*** SUPPLIED DATA Section Begins ***

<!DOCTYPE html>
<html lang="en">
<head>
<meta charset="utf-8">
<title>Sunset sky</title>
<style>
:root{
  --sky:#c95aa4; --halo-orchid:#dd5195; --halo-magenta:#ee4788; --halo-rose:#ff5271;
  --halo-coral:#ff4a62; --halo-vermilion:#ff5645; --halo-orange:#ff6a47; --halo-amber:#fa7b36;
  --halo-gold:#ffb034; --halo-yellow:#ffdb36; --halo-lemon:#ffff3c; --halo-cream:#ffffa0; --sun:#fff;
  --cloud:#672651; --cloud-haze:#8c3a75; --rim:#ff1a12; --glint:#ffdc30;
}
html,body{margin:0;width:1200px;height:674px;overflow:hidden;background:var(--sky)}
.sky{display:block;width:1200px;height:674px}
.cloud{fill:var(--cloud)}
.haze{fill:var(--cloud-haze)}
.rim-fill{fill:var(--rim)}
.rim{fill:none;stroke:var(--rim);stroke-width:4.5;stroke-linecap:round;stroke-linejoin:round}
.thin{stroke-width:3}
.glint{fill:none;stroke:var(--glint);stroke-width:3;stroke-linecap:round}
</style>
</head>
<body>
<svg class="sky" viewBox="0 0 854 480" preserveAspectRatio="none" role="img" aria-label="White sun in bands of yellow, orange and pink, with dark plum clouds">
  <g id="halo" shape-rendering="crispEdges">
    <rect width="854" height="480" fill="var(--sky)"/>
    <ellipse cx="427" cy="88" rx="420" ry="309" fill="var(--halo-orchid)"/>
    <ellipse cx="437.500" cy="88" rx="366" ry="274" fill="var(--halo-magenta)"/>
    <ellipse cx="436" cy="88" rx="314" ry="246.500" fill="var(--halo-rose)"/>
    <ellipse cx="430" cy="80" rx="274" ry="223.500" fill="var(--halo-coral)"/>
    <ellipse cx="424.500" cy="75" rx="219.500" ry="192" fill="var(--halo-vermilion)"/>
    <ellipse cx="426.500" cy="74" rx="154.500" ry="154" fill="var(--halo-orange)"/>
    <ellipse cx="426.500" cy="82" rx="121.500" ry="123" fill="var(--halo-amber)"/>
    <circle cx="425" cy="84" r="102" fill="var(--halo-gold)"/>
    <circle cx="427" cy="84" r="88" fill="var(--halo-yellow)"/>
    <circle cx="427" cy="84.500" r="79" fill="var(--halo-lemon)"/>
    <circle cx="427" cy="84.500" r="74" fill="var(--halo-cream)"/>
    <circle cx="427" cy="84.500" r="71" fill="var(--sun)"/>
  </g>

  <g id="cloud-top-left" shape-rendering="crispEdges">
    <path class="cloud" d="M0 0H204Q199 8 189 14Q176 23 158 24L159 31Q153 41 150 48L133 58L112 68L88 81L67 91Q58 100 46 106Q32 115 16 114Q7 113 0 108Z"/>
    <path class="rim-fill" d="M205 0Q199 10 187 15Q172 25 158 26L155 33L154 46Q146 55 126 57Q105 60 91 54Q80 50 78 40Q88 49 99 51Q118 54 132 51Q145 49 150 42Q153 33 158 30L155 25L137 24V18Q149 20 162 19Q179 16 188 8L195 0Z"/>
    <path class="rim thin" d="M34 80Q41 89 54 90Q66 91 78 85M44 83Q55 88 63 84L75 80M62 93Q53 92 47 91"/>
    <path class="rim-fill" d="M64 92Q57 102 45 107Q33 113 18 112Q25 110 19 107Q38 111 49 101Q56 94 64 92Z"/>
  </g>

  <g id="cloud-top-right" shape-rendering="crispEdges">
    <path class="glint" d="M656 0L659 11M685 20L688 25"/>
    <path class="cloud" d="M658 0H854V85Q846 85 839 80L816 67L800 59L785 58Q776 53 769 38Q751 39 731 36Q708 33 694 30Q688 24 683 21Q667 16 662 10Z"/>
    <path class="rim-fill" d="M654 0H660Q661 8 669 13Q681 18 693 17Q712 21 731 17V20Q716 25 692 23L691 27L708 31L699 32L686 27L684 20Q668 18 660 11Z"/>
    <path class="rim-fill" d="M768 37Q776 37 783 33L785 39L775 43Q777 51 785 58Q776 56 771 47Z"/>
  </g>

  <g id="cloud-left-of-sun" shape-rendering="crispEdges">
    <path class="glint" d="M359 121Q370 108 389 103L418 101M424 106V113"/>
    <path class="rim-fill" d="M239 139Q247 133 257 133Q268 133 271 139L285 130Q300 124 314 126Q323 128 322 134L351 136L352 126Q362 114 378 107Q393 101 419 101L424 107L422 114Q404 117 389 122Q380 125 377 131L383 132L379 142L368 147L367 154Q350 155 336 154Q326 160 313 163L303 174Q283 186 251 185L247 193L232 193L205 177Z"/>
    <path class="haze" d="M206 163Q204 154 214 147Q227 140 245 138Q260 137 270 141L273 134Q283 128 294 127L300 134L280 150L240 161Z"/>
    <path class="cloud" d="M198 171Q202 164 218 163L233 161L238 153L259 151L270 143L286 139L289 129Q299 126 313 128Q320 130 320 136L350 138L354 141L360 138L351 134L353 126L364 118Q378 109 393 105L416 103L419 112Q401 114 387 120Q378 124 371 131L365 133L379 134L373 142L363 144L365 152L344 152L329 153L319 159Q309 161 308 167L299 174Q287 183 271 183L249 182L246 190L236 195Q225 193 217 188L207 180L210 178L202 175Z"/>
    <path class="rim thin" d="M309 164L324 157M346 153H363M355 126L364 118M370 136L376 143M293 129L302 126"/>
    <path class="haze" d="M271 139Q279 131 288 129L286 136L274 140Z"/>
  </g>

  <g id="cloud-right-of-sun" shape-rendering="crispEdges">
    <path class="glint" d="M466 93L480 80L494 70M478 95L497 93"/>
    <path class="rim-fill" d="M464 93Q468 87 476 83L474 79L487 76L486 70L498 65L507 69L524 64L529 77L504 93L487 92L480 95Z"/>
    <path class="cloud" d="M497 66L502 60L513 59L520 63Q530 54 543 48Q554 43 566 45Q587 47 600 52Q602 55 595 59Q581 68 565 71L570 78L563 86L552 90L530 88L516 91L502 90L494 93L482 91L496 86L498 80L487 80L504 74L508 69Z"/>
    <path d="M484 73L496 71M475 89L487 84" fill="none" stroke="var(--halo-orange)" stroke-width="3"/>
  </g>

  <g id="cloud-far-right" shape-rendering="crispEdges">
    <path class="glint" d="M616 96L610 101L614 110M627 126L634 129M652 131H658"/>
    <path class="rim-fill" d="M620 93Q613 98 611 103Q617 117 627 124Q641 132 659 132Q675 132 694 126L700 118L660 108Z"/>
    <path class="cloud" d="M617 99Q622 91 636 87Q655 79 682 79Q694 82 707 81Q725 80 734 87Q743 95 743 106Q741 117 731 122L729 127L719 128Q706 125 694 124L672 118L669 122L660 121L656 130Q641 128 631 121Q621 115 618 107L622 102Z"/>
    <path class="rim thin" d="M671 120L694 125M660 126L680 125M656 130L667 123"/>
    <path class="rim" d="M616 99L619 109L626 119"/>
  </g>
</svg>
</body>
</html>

*** SUPPLIED DATA Section Ends ***
*** SUPPLIED DATA Section Begins ***

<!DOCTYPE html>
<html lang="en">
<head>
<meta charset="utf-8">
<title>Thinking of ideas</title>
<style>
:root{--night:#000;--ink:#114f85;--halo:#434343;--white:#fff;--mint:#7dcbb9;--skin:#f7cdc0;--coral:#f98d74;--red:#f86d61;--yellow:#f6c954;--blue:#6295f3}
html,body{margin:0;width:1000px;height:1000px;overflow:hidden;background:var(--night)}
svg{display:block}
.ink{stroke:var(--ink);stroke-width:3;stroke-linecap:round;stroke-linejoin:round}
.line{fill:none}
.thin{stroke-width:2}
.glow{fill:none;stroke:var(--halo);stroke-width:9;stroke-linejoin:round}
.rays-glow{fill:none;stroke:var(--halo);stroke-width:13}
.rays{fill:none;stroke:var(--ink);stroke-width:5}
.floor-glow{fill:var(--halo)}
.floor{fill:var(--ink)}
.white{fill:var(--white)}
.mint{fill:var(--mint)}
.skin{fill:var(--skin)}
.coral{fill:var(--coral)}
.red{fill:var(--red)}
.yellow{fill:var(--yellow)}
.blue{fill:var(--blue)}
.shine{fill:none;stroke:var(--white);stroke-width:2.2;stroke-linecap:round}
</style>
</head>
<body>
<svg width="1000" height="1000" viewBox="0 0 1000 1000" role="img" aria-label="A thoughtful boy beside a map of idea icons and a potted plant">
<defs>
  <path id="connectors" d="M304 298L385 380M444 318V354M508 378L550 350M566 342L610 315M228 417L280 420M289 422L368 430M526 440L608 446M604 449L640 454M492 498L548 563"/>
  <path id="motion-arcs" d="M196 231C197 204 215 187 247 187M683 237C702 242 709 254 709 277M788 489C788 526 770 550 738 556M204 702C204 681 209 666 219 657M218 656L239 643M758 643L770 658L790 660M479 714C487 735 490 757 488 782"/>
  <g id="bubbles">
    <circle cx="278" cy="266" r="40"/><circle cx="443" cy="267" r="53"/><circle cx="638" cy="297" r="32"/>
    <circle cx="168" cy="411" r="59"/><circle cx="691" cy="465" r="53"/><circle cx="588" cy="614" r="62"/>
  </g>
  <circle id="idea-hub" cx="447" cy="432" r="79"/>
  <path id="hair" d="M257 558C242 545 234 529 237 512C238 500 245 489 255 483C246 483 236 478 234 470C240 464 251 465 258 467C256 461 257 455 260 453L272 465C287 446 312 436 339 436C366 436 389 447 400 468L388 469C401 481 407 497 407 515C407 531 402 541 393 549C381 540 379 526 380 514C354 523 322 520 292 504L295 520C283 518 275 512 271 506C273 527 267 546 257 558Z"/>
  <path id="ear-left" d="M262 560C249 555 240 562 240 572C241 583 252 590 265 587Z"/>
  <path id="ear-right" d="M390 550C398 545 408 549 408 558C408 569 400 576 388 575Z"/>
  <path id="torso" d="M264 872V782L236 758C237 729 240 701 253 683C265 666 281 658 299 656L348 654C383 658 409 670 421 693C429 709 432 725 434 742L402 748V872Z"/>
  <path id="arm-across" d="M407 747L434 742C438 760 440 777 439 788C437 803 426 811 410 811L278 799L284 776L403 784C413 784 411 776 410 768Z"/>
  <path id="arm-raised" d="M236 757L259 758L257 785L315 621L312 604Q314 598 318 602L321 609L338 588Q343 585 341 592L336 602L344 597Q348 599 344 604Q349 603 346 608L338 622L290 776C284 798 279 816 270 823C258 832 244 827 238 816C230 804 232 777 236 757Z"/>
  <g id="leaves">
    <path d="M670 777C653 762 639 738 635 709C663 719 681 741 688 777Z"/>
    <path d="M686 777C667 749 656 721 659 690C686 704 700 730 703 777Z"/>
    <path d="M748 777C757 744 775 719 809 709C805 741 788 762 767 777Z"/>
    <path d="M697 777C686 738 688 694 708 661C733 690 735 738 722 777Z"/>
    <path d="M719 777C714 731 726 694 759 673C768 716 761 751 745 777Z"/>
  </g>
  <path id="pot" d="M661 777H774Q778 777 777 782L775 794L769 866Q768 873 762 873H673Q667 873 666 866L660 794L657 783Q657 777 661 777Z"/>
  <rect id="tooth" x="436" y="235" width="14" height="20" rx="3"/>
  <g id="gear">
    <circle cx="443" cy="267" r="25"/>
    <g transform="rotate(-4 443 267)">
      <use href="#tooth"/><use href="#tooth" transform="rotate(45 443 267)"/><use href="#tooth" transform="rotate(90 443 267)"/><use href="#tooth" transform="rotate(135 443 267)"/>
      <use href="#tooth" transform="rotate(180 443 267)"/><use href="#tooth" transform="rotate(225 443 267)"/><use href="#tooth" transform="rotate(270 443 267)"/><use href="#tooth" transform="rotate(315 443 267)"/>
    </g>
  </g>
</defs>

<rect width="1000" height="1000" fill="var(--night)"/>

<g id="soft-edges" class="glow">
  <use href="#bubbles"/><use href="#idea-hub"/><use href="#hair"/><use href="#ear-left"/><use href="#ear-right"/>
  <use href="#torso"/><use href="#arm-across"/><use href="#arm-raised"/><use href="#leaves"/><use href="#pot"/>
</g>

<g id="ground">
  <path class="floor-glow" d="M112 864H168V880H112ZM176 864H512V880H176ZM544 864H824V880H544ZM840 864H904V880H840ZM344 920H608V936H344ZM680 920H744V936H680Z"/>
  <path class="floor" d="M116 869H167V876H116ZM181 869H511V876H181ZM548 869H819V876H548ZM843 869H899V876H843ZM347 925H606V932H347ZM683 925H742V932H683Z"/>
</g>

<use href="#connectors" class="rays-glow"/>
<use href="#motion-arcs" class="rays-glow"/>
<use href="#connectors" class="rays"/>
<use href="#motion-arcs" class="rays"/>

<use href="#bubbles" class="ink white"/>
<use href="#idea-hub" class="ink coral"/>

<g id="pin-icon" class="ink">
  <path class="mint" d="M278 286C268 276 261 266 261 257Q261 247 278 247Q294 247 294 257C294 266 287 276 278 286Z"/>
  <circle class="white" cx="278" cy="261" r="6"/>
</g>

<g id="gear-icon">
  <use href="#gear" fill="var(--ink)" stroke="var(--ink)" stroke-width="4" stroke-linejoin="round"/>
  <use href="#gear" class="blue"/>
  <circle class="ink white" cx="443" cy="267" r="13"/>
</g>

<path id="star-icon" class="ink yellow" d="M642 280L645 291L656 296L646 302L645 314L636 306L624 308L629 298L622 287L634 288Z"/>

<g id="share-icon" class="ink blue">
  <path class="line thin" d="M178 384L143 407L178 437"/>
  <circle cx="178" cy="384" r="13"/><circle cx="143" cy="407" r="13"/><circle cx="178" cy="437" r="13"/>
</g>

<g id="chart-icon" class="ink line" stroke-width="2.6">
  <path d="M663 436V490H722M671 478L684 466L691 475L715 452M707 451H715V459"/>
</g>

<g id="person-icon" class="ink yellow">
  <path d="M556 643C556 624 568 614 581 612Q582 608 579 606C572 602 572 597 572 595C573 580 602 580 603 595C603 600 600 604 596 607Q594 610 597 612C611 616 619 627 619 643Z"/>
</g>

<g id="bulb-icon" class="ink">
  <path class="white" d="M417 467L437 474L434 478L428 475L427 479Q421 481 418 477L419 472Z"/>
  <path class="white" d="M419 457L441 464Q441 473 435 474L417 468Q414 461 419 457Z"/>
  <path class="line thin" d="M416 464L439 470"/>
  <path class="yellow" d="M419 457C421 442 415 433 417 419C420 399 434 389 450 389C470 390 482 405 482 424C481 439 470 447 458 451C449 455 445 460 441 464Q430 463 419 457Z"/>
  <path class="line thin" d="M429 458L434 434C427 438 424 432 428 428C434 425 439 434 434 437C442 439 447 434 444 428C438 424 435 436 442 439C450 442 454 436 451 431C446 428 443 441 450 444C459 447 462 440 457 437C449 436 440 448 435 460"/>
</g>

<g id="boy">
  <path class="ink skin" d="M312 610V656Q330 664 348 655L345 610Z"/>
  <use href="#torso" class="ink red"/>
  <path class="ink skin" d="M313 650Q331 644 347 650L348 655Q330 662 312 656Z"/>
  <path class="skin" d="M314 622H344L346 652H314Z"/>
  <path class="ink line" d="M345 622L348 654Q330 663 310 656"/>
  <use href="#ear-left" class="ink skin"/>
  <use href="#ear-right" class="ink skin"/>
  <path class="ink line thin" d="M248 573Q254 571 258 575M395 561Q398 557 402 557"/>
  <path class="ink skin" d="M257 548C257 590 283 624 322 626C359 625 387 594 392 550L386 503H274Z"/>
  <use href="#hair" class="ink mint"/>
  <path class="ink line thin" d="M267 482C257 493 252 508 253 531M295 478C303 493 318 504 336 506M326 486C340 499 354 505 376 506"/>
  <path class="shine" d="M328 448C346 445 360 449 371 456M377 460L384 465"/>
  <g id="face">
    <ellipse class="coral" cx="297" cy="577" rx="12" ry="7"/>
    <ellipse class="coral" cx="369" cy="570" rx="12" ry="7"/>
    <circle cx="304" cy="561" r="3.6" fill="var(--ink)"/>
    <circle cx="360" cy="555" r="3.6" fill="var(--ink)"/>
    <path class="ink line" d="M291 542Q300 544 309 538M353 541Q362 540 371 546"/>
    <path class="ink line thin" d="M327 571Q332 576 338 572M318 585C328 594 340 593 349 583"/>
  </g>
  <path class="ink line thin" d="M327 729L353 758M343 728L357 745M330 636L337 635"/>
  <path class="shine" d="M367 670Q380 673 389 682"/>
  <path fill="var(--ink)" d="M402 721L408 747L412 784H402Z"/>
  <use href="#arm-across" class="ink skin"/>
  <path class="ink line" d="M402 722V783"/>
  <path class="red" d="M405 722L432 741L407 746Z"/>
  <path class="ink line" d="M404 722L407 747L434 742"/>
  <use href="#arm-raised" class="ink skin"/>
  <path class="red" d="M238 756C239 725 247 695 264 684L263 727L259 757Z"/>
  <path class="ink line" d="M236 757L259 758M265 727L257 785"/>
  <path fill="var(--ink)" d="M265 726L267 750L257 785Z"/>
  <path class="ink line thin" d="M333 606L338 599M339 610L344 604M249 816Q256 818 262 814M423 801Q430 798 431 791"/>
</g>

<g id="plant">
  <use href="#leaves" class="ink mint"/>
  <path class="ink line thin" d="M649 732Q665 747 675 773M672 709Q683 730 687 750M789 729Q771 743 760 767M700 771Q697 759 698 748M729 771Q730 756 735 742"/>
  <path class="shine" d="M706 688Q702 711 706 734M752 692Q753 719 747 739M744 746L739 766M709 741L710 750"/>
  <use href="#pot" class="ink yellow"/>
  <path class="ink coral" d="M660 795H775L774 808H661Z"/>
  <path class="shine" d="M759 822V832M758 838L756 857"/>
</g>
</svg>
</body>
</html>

*** SUPPLIED DATA Section Ends ***

Go line by line through the data, copying each one that contains the word "stroke".

EXERCISE ANSWER:
.rim{fill:none;stroke:var(--rim);stroke-width:4.5;stroke-linecap:round;stroke-linejoin:round}
.thin{stroke-width:3}
.glint{fill:none;stroke:var(--glint);stroke-width:3;stroke-linecap:round}
    <path d="M484 73L496 71M475 89L487 84" fill="none" stroke="var(--halo-orange)" stroke-width="3"/>
.ink{stroke:var(--ink);stroke-width:3;stroke-linecap:round;stroke-linejoin:round}
.thin{stroke-width:2}
.glow{fill:none;stroke:var(--halo);stroke-width:9;stroke-linejoin:round}
.rays-glow{fill:none;stroke:var(--halo);stroke-width:13}
.rays{fill:none;stroke:var(--ink);stroke-width:5}
.shine{fill:none;stroke:var(--white);stroke-width:2.2;stroke-linecap:round}
  <use href="#gear" fill="var(--ink)" stroke="var(--ink)" stroke-width="4" stroke-linejoin="round"/>
<g id="chart-icon" class="ink line" stroke-width="2.6">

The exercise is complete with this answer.